Saved data entries:

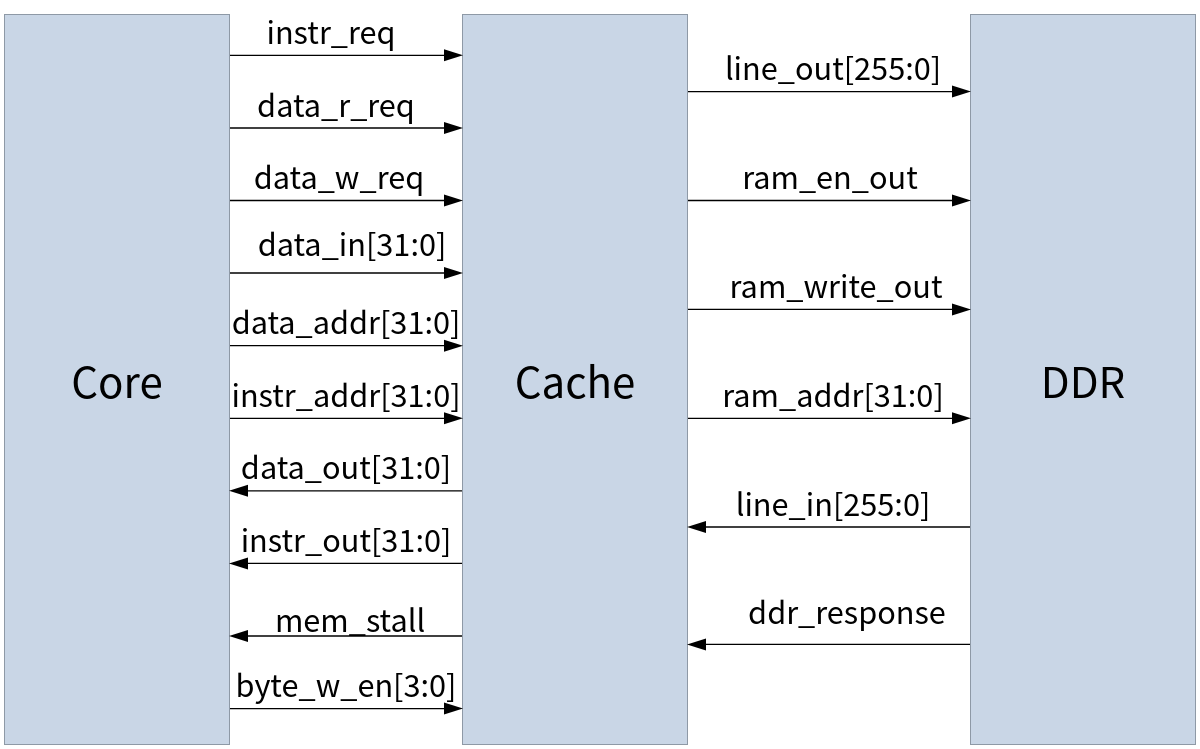
<!DOCTYPE html>
<html lang="en">
<head>
<meta charset="utf-8">
<title>Core, cache and DDR signals</title>
<style>
  :root {
    --paper: #ffffff;
    --block-fill: #c9d6e6;
    --block-edge: #8e99a6;
    --ink: #000000;
  }
  * { box-sizing: border-box; margin: 0; padding: 0; }
  html, body { width: 1200px; height: 749px; overflow: hidden; background: var(--paper); }
  .diagram {
    position: relative;
    width: 1200px;
    height: 749px;
    overflow: hidden;
    color: var(--ink);
    font-family: "Noto Sans CJK SC", "Noto Sans CJK JP", "Noto Sans", sans-serif;
  }
  .block {
    position: absolute;
    top: 14px;
    width: 226px;
    height: 731px;
    display: flex;
    align-items: center;
    justify-content: center;
    background: var(--block-fill);
    border: 1px solid var(--block-edge);
    font-size: 42px;
    font-weight: 400;
    line-height: 60px;
  }
  .core { left: 4px; }
  .cache { left: 462px; }
  .ddr { left: 970px; }
  .wires { position: absolute; left: 0; top: 0; }
  .wires line { stroke: var(--ink); stroke-width: 1.3; }
  .wires polygon { fill: var(--ink); }
  .signals { list-style: none; }
  .signals li {
    position: absolute;
    left: var(--x);
    top: var(--y);
    transform: translateX(-50%);
    font-size: 30.7px;
    line-height: 40px;
    white-space: nowrap;
  }
</style>
</head>
<body>
<main class="diagram">
  <h2 class="block core">Core</h2>
  <h2 class="block cache">Cache</h2>
  <h2 class="block ddr">DDR</h2>

  <svg class="wires" width="1200" height="749" viewBox="0 0 1200 749" aria-hidden="true">
    <defs>
      <polygon id="head-right" points="0,0 -19,-6 -19,6"/>
      <polygon id="head-left" points="0,0 19,-6 19,6"/>
      <g id="core-to-cache"><line x1="230" x2="450"/><use href="#head-right" x="463"/></g>
      <g id="cache-to-core"><line x1="242" x2="462"/><use href="#head-left" x="229"/></g>
      <g id="cache-to-ddr"><line x1="688" x2="958"/><use href="#head-right" x="971"/></g>
      <g id="ddr-to-cache"><line x1="700" x2="970"/><use href="#head-left" x="687"/></g>
    </defs>
    <use href="#core-to-cache" y="55.3"/>
    <use href="#core-to-cache" y="128"/>
    <use href="#core-to-cache" y="200.5"/>
    <use href="#core-to-cache" y="273"/>
    <use href="#core-to-cache" y="345.7"/>
    <use href="#core-to-cache" y="418.3"/>
    <use href="#cache-to-core" y="490.8"/>
    <use href="#cache-to-core" y="563.4"/>
    <use href="#cache-to-core" y="636"/>
    <use href="#core-to-cache" y="708.6"/>
    <use href="#cache-to-ddr" y="91.6"/>
    <use href="#cache-to-ddr" y="200.5"/>
    <use href="#cache-to-ddr" y="309.4"/>
    <use href="#cache-to-ddr" y="418.3"/>
    <use href="#ddr-to-cache" y="527"/>
    <use href="#ddr-to-cache" y="644.4"/>
  </svg>

  <ul class="signals" aria-label="Core and cache signals">
    <li style="--x:331px;--y:11px">instr_req</li>
    <li style="--x:336px;--y:84px">data_r_req</li>
    <li style="--x:339px;--y:156px">data_w_req</li>
    <li style="--x:352px;--y:223px">data_in[31:0]</li>
    <li style="--x:346px;--y:301px">data_addr[31:0]</li>
    <li style="--x:346px;--y:374px">instr_addr[31:0]</li>
    <li style="--x:346px;--y:446px">data_out[31:0]</li>
    <li style="--x:346px;--y:519px">instr_out[31:0]</li>
    <li style="--x:350px;--y:599px">mem_stall</li>
    <li style="--x:346px;--y:664px">byte_w_en[3:0]</li>
  </ul>
  <ul class="signals" aria-label="Cache and DDR signals">
    <li style="--x:833px;--y:47px">line_out[255:0]</li>
    <li style="--x:830px;--y:156px">ram_en_out</li>
    <li style="--x:836px;--y:265px">ram_write_out</li>
    <li style="--x:833px;--y:374px">ram_addr[31:0]</li>
    <li style="--x:833px;--y:483px">line_in[255:0]</li>
    <li style="--x:847px;--y:591px">ddr_response</li>
  </ul>
</main>
</body>
</html>
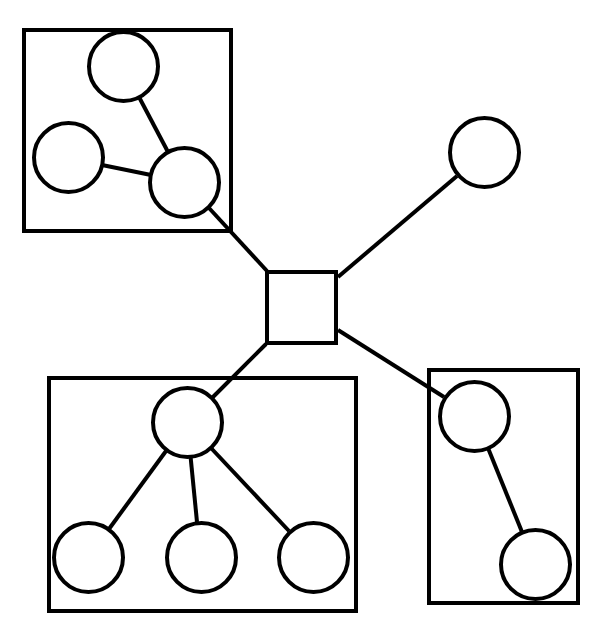
<!DOCTYPE html>
<html lang="en">
<head>
<meta charset="utf-8">
<title>Hub and cluster diagram</title>
<style>
:root { --paper: #fff; --ink: #000; --stroke: 4px; }
html, body { margin: 0; background: var(--paper); overflow: hidden; }
.diagram { position: relative; width: 603px; height: 640px; overflow: hidden; background: var(--paper); }
.cluster, .hub, .node { position: absolute; box-sizing: border-box; border: var(--stroke) solid var(--ink); }
.node { width: 73px; height: 73px; margin: -36.5px 0 0 -36.5px; border-radius: 50%; background: var(--paper); }
.hub { left: 265px; top: 270px; width: 73px; height: 75px; background: var(--paper); }
.cluster-trio { left: 22px; top: 28px; width: 211px; height: 205px; }
.cluster-tree { left: 47px; top: 376px; width: 311px; height: 237px; }
.cluster-pair { left: 427px; top: 368px; width: 153px; height: 237px; }
.links { position: absolute; inset: 0; fill: none; stroke: var(--ink); stroke-width: 4; }
</style>
</head>
<body>
<main class="diagram">
  <div class="cluster cluster-trio"></div>
  <div class="cluster cluster-tree"></div>
  <div class="cluster cluster-pair"></div>

  <svg class="links" width="603" height="640" viewBox="0 0 603 640" aria-hidden="true">
    <g class="hub-links">
      <line x1="209" y1="208" x2="267" y2="271"/>
      <line x1="457" y1="176" x2="338" y2="277"/>
      <line x1="266" y1="344" x2="212" y2="398"/>
      <line x1="338" y1="330" x2="444" y2="397"/>
    </g>
    <g class="trio-links">
      <line x1="139" y1="97" x2="168" y2="152"/>
      <line x1="102" y1="165" x2="151" y2="175"/>
    </g>
    <g class="tree-links">
      <line x1="166" y1="451" x2="109" y2="529"/>
      <line x1="190.5" y1="456" x2="197" y2="522"/>
      <line x1="211" y1="448" x2="289" y2="531"/>
    </g>
    <g class="pair-links">
      <line x1="488" y1="448" x2="522" y2="532"/>
    </g>
  </svg>

  <div class="hub"></div>

  <div class="node" style="left:123px;top:66px"></div>
  <div class="node" style="left:68.5px;top:157.5px"></div>
  <div class="node" style="left:184.5px;top:182px"></div>

  <div class="node" style="left:484px;top:152px"></div>

  <div class="node" style="left:187px;top:422.5px"></div>
  <div class="node" style="left:88.5px;top:557px"></div>
  <div class="node" style="left:201px;top:557px"></div>
  <div class="node" style="left:313px;top:557px"></div>

  <div class="node" style="left:474.5px;top:416px"></div>
  <div class="node" style="left:535px;top:564.5px"></div>
</main>
</body>
</html>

Assignment
Each entry above should be printed exactly, and any picture in it left out.

Response
<!DOCTYPE html>
<html lang="en">
<head>
<meta charset="utf-8">
<title>Core, cache and DDR signals</title>
<style>
  :root {
    --paper: #ffffff;
    --block-fill: #c9d6e6;
    --block-edge: #8e99a6;
    --ink: #000000;
  }
  * { box-sizing: border-box; margin: 0; padding: 0; }
  html, body { width: 1200px; height: 749px; overflow: hidden; background: var(--paper); }
  .diagram {
    position: relative;
    width: 1200px;
    height: 749px;
    overflow: hidden;
    color: var(--ink);
    font-family: "Noto Sans CJK SC", "Noto Sans CJK JP", "Noto Sans", sans-serif;
  }
  .block {
    position: absolute;
    top: 14px;
    width: 226px;
    height: 731px;
    display: flex;
    align-items: center;
    justify-content: center;
    background: var(--block-fill);
    border: 1px solid var(--block-edge);
    font-size: 42px;
    font-weight: 400;
    line-height: 60px;
  }
  .core { left: 4px; }
  .cache { left: 462px; }
  .ddr { left: 970px; }
  .wires { position: absolute; left: 0; top: 0; }
  .wires line { stroke: var(--ink); stroke-width: 1.3; }
  .wires polygon { fill: var(--ink); }
  .signals { list-style: none; }
  .signals li {
    position: absolute;
    left: var(--x);
    top: var(--y);
    transform: translateX(-50%);
    font-size: 30.7px;
    line-height: 40px;
    white-space: nowrap;
  }
</style>
</head>
<body>
<main class="diagram">
  <h2 class="block core">Core</h2>
  <h2 class="block cache">Cache</h2>
  <h2 class="block ddr">DDR</h2>

  <svg class="wires" width="1200" height="749" viewBox="0 0 1200 749" aria-hidden="true">
    <defs>
      <polygon id="head-right" points="0,0 -19,-6 -19,6"/>
      <polygon id="head-left" points="0,0 19,-6 19,6"/>
      <g id="core-to-cache"><line x1="230" x2="450"/><use href="#head-right" x="463"/></g>
      <g id="cache-to-core"><line x1="242" x2="462"/><use href="#head-left" x="229"/></g>
      <g id="cache-to-ddr"><line x1="688" x2="958"/><use href="#head-right" x="971"/></g>
      <g id="ddr-to-cache"><line x1="700" x2="970"/><use href="#head-left" x="687"/></g>
    </defs>
    <use href="#core-to-cache" y="55.3"/>
    <use href="#core-to-cache" y="128"/>
    <use href="#core-to-cache" y="200.5"/>
    <use href="#core-to-cache" y="273"/>
    <use href="#core-to-cache" y="345.7"/>
    <use href="#core-to-cache" y="418.3"/>
    <use href="#cache-to-core" y="490.8"/>
    <use href="#cache-to-core" y="563.4"/>
    <use href="#cache-to-core" y="636"/>
    <use href="#core-to-cache" y="708.6"/>
    <use href="#cache-to-ddr" y="91.6"/>
    <use href="#cache-to-ddr" y="200.5"/>
    <use href="#cache-to-ddr" y="309.4"/>
    <use href="#cache-to-ddr" y="418.3"/>
    <use href="#ddr-to-cache" y="527"/>
    <use href="#ddr-to-cache" y="644.4"/>
  </svg>

  <ul class="signals" aria-label="Core and cache signals">
    <li style="--x:331px;--y:11px">instr_req</li>
    <li style="--x:336px;--y:84px">data_r_req</li>
    <li style="--x:339px;--y:156px">data_w_req</li>
    <li style="--x:352px;--y:223px">data_in[31:0]</li>
    <li style="--x:346px;--y:301px">data_addr[31:0]</li>
    <li style="--x:346px;--y:374px">instr_addr[31:0]</li>
    <li style="--x:346px;--y:446px">data_out[31:0]</li>
    <li style="--x:346px;--y:519px">instr_out[31:0]</li>
    <li style="--x:350px;--y:599px">mem_stall</li>
    <li style="--x:346px;--y:664px">byte_w_en[3:0]</li>
  </ul>
  <ul class="signals" aria-label="Cache and DDR signals">
    <li style="--x:833px;--y:47px">line_out[255:0]</li>
    <li style="--x:830px;--y:156px">ram_en_out</li>
    <li style="--x:836px;--y:265px">ram_write_out</li>
    <li style="--x:833px;--y:374px">ram_addr[31:0]</li>
    <li style="--x:833px;--y:483px">line_in[255:0]</li>
    <li style="--x:847px;--y:591px">ddr_response</li>
  </ul>
</main>
</body>
</html>
<!DOCTYPE html>
<html lang="en">
<head>
<meta charset="utf-8">
<title>Hub and cluster diagram</title>
<style>
:root { --paper: #fff; --ink: #000; --stroke: 4px; }
html, body { margin: 0; background: var(--paper); overflow: hidden; }
.diagram { position: relative; width: 603px; height: 640px; overflow: hidden; background: var(--paper); }
.cluster, .hub, .node { position: absolute; box-sizing: border-box; border: var(--stroke) solid var(--ink); }
.node { width: 73px; height: 73px; margin: -36.5px 0 0 -36.5px; border-radius: 50%; background: var(--paper); }
.hub { left: 265px; top: 270px; width: 73px; height: 75px; background: var(--paper); }
.cluster-trio { left: 22px; top: 28px; width: 211px; height: 205px; }
.cluster-tree { left: 47px; top: 376px; width: 311px; height: 237px; }
.cluster-pair { left: 427px; top: 368px; width: 153px; height: 237px; }
.links { position: absolute; inset: 0; fill: none; stroke: var(--ink); stroke-width: 4; }
</style>
</head>
<body>
<main class="diagram">
  <div class="cluster cluster-trio"></div>
  <div class="cluster cluster-tree"></div>
  <div class="cluster cluster-pair"></div>

  <svg class="links" width="603" height="640" viewBox="0 0 603 640" aria-hidden="true">
    <g class="hub-links">
      <line x1="209" y1="208" x2="267" y2="271"/>
      <line x1="457" y1="176" x2="338" y2="277"/>
      <line x1="266" y1="344" x2="212" y2="398"/>
      <line x1="338" y1="330" x2="444" y2="397"/>
    </g>
    <g class="trio-links">
      <line x1="139" y1="97" x2="168" y2="152"/>
      <line x1="102" y1="165" x2="151" y2="175"/>
    </g>
    <g class="tree-links">
      <line x1="166" y1="451" x2="109" y2="529"/>
      <line x1="190.5" y1="456" x2="197" y2="522"/>
      <line x1="211" y1="448" x2="289" y2="531"/>
    </g>
    <g class="pair-links">
      <line x1="488" y1="448" x2="522" y2="532"/>
    </g>
  </svg>

  <div class="hub"></div>

  <div class="node" style="left:123px;top:66px"></div>
  <div class="node" style="left:68.5px;top:157.5px"></div>
  <div class="node" style="left:184.5px;top:182px"></div>

  <div class="node" style="left:484px;top:152px"></div>

  <div class="node" style="left:187px;top:422.5px"></div>
  <div class="node" style="left:88.5px;top:557px"></div>
  <div class="node" style="left:201px;top:557px"></div>
  <div class="node" style="left:313px;top:557px"></div>

  <div class="node" style="left:474.5px;top:416px"></div>
  <div class="node" style="left:535px;top:564.5px"></div>
</main>
</body>
</html>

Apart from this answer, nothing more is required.